Once Mr Punch and the M25 were behind me, I tuned the car radio to Five Live, which was doing its best to build a twenty-four-hour news cycle out of about half an hour of news. The children were still missing, the parents had made an ‘emotional’ appeal and police and volunteers were searching the area.
We were barely into day two and already the radio presenters were beginning to get the desperate tone of people who were running out of questions to ask the reporters on the spot. They hadn’t reached the What do you think is going through their minds right now? stage yet, but it was only a matter of time.

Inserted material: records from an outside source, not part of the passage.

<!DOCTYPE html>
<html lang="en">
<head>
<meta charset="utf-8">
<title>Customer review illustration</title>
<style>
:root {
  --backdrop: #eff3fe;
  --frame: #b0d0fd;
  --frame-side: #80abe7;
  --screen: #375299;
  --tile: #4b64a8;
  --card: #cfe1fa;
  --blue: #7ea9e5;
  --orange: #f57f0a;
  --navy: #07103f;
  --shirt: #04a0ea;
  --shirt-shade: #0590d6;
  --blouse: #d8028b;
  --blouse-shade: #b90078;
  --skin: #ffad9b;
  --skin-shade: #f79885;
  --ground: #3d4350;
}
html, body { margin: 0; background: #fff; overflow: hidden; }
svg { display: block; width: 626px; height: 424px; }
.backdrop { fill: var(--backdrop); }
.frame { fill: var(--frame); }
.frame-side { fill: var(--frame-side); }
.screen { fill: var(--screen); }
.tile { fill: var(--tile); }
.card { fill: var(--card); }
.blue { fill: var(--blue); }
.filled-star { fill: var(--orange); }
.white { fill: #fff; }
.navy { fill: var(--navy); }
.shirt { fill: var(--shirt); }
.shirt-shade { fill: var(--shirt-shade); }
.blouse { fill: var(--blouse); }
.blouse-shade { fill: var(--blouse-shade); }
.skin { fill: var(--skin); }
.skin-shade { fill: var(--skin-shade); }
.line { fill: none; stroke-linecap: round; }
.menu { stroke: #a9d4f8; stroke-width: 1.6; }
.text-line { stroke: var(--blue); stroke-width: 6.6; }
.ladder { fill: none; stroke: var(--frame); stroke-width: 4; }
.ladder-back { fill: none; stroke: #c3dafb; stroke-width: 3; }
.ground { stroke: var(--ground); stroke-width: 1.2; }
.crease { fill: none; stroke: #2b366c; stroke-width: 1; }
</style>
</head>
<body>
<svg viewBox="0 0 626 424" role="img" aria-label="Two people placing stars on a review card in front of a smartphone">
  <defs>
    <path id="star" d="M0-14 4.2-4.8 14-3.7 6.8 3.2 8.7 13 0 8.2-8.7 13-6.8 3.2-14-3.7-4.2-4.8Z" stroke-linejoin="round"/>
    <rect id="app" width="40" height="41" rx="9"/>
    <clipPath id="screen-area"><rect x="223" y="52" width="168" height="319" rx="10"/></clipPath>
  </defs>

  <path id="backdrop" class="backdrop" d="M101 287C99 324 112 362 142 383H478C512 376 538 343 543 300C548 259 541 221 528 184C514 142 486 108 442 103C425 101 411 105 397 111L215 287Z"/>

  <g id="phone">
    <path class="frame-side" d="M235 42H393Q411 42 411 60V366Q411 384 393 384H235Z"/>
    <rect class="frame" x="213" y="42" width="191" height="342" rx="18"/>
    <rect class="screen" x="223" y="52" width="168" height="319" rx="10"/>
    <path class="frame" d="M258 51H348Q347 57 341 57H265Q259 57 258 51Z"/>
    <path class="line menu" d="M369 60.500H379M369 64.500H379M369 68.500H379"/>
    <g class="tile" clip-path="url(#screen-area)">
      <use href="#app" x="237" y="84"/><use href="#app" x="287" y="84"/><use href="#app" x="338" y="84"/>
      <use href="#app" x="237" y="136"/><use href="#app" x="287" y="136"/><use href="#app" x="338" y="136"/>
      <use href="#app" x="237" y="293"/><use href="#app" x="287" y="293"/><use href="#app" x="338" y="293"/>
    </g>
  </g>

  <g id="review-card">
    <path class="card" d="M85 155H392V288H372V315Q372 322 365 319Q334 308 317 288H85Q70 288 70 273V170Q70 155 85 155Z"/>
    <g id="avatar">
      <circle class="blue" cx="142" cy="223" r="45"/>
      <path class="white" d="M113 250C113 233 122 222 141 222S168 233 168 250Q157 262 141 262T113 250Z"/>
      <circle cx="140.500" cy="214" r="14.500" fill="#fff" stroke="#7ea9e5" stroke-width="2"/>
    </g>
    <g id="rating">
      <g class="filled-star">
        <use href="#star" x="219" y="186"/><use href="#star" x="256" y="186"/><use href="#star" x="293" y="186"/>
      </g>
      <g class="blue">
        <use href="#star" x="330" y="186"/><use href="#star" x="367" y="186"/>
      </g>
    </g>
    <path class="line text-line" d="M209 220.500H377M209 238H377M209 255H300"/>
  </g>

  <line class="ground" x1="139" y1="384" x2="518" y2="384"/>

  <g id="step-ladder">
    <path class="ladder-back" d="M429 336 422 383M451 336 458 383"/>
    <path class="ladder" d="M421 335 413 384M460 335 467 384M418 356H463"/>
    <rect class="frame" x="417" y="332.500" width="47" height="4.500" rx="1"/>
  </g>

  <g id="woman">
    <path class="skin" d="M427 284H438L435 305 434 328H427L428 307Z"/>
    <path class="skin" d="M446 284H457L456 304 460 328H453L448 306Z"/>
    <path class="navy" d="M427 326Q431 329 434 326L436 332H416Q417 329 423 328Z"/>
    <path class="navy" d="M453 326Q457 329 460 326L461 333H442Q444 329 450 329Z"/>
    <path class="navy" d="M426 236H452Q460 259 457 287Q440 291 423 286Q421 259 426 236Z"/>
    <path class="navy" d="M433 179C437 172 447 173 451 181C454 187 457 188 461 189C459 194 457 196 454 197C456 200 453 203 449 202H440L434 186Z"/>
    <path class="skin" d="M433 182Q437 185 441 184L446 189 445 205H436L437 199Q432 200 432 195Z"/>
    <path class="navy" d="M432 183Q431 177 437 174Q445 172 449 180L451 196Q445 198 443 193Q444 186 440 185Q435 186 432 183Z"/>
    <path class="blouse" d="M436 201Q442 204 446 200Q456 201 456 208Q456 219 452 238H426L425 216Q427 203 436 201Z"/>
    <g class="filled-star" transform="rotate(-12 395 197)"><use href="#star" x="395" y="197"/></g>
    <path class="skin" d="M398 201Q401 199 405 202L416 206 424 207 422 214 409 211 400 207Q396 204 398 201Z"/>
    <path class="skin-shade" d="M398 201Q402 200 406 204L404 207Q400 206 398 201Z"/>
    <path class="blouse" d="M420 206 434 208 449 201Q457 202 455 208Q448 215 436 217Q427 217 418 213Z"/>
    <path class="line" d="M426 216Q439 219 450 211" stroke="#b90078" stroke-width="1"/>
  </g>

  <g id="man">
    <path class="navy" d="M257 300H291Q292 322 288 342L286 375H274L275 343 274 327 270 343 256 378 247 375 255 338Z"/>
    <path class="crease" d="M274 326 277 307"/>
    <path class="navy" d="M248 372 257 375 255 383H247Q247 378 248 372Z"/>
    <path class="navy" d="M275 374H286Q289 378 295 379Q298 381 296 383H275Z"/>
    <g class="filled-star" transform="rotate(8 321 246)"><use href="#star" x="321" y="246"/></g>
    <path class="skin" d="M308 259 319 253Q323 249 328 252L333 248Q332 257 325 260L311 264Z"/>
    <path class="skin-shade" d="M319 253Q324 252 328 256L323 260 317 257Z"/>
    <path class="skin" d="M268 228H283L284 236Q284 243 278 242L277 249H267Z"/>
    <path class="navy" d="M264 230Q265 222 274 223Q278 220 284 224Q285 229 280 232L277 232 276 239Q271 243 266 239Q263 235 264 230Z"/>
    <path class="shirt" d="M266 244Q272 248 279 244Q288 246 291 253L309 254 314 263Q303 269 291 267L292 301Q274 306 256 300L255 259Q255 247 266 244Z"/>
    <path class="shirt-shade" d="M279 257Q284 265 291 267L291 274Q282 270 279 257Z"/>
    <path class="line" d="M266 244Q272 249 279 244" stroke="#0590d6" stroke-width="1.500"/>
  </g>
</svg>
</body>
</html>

They were making comparisons with Soham, although nobody had been tactless enough to point out that both girls in that case had been dead even before the parents had dialled 999. Time was said to be running out, and the police and volunteers were conducting intensive search operations in the surrounding countryside. There was speculation as to whether the families would make a media appeal that evening or whether they would wait until the next day. Because this was the one area they knew anything about, they got a whole ten minutes out of discussing the family’s media strategy before being interrupted with the news that their journalist on the spot had actually managed to interview a local. This proved to be a woman with an old-fashioned BBC accent who said naturally everyone was very shocked and that you don’t expect that sort of thing to happen in a place like Rushpool.
The news cycle reset at the top of the hour and I learnt that the tiny village of Rushpool in sleepy rural Herefordshire was the centre of a massive police search operation for two eleven-year-old girls, best friends, Nicole Lacey and Hannah Marstowe, who had been missing for over forty-eight hours. Neighbours were said to be shocked and time was running out.
I turned the radio off.
Nightingale had suggested getting off at Oxford Services and going via Chipping Norton and Worcester, but I had the satnav switched to fastest route and that meant hooking round via Bromsgrove on the M42 and M5 and only bailing at Droitwich. Suddenly I was driving on a series of narrow A-roads that twisted through valleys and over grey-stone humpbacked bridges before expiring west of the River Teme. From then on it was even twistier B-roads through a country so photogenically rural that I half expected to meet Bilbo Baggins around the next corner – providing he’d taken to driving a Nissan Micra.